| Assignment |
Lines below containing the word "strokeStyle" should be copied out.

| Records |
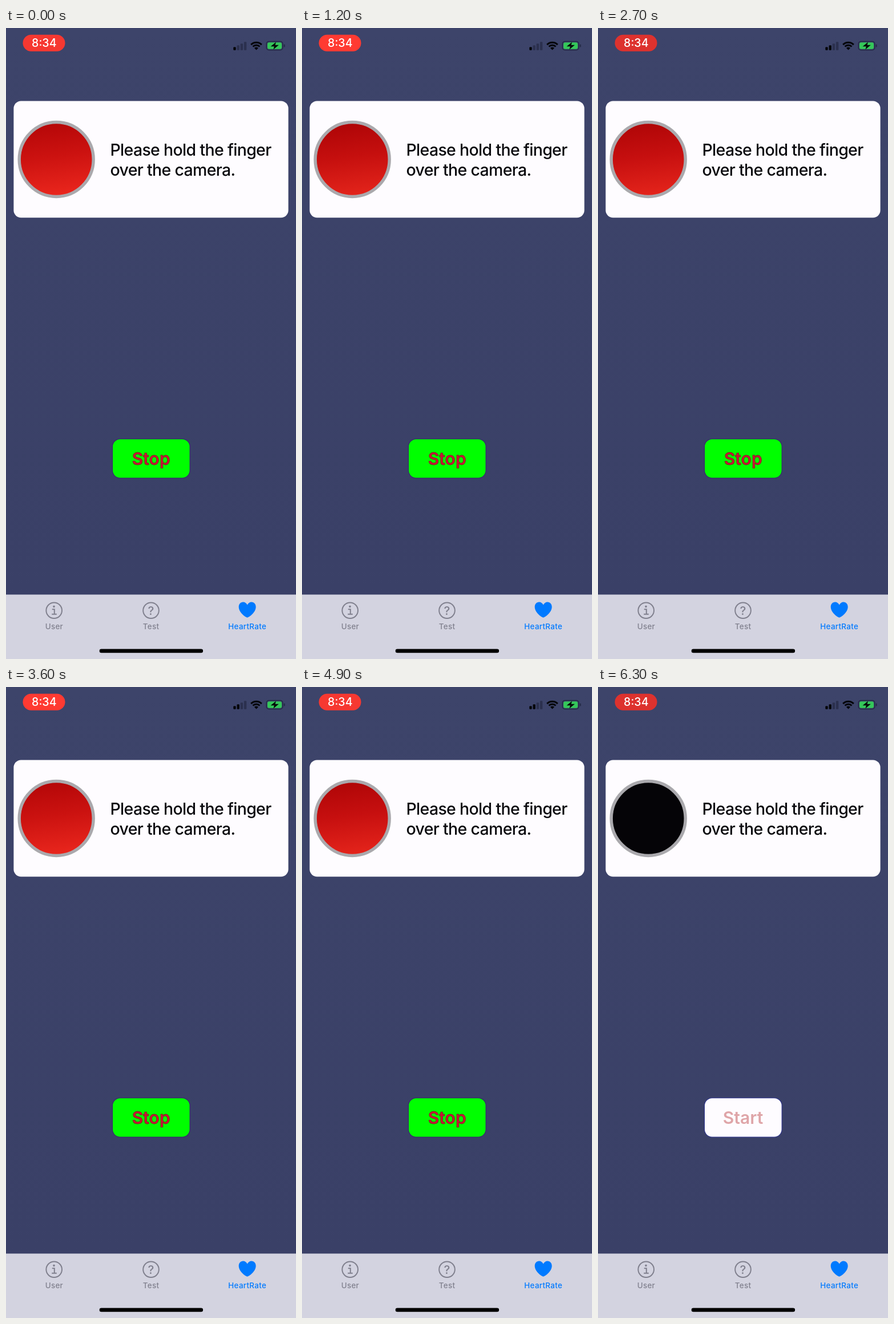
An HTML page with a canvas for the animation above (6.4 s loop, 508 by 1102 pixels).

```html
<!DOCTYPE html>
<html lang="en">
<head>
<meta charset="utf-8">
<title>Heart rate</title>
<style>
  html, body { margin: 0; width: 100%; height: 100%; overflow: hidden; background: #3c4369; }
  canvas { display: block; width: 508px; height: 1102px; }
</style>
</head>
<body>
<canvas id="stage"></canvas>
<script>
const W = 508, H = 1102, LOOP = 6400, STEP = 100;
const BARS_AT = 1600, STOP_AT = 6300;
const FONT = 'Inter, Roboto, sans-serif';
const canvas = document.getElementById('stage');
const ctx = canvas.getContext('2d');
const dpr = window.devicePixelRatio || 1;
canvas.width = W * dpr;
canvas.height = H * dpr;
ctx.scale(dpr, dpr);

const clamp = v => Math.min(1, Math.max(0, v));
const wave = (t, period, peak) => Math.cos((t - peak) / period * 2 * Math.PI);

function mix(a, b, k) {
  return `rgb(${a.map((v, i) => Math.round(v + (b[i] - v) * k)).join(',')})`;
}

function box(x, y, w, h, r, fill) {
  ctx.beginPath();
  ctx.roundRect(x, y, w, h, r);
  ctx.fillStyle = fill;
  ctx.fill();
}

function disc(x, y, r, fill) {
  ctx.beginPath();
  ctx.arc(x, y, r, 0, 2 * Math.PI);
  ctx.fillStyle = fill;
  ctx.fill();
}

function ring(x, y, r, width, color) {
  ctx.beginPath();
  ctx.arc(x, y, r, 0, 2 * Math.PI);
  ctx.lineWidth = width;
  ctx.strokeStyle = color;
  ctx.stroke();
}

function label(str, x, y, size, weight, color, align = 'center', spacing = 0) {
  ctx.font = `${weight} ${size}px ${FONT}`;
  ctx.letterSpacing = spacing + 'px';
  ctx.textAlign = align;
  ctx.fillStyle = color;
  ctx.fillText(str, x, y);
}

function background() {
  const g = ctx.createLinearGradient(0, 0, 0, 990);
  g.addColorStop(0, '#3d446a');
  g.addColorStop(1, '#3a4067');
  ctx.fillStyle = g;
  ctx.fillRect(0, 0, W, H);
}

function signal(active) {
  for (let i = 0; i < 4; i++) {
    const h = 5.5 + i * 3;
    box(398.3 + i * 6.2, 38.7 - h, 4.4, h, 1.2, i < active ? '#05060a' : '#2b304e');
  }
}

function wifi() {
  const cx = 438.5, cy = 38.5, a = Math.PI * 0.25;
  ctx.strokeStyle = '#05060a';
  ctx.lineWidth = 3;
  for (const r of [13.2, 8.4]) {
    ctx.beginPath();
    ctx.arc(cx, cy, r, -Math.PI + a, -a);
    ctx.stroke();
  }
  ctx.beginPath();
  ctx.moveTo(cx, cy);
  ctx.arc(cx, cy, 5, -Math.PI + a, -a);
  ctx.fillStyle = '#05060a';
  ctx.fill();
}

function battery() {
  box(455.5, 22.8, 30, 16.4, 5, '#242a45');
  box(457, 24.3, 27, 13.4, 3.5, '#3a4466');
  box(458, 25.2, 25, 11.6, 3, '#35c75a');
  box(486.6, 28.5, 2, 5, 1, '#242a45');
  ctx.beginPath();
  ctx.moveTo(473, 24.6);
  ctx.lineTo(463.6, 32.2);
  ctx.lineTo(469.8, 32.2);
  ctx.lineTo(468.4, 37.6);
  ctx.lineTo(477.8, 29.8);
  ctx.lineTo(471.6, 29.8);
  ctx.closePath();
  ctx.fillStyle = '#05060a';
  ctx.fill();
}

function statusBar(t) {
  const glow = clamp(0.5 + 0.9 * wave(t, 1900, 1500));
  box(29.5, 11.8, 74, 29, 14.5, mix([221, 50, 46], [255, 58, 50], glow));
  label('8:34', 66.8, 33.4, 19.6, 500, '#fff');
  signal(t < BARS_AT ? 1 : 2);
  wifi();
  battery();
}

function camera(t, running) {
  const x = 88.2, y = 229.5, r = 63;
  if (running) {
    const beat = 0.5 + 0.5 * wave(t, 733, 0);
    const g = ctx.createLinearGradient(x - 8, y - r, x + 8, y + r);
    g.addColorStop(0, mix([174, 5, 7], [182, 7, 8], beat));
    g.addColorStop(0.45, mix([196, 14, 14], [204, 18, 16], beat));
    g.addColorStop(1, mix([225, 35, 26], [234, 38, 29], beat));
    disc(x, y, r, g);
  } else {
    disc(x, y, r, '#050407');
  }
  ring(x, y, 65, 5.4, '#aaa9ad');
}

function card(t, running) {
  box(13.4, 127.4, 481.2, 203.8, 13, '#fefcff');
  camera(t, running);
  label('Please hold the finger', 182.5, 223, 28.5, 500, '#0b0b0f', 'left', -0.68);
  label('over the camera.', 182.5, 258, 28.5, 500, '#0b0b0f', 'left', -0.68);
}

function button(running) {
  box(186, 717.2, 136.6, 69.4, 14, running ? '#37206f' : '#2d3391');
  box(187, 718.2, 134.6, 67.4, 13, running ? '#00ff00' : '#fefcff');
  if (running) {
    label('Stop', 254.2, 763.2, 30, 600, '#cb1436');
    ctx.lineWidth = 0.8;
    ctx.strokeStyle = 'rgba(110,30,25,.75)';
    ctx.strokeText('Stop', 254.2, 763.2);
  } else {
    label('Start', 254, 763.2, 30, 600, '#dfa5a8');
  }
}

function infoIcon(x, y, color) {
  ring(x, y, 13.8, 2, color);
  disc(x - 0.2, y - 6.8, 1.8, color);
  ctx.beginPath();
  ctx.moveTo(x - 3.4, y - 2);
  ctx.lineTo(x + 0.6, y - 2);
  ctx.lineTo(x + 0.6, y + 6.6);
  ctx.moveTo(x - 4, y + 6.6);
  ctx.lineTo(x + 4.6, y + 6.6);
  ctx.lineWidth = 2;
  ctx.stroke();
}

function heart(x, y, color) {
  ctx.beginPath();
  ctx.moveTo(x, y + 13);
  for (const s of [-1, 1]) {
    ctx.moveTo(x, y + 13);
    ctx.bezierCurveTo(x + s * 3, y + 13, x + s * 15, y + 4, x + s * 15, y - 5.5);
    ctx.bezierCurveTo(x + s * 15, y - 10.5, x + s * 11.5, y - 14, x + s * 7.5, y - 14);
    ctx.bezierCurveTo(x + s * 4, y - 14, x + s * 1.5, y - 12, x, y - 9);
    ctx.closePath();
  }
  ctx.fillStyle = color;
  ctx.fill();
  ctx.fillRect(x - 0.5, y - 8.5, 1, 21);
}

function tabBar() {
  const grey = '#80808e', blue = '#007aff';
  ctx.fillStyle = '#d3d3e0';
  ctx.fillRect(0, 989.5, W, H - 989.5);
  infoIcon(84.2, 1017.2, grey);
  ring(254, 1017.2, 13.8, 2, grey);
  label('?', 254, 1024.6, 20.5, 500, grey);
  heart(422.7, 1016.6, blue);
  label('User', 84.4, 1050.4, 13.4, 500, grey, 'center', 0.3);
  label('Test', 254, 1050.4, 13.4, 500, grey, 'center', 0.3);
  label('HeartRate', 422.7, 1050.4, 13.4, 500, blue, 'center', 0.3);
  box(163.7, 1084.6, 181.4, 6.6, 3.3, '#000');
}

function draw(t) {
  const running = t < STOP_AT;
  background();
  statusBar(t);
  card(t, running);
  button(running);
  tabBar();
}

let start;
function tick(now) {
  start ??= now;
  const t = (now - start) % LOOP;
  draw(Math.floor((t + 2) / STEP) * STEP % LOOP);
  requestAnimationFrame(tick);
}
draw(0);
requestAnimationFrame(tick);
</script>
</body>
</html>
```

| Output for this exercise |
  ctx.strokeStyle = color;
  ctx.strokeStyle = '#05060a';
    ctx.strokeStyle = 'rgba(110,30,25,.75)';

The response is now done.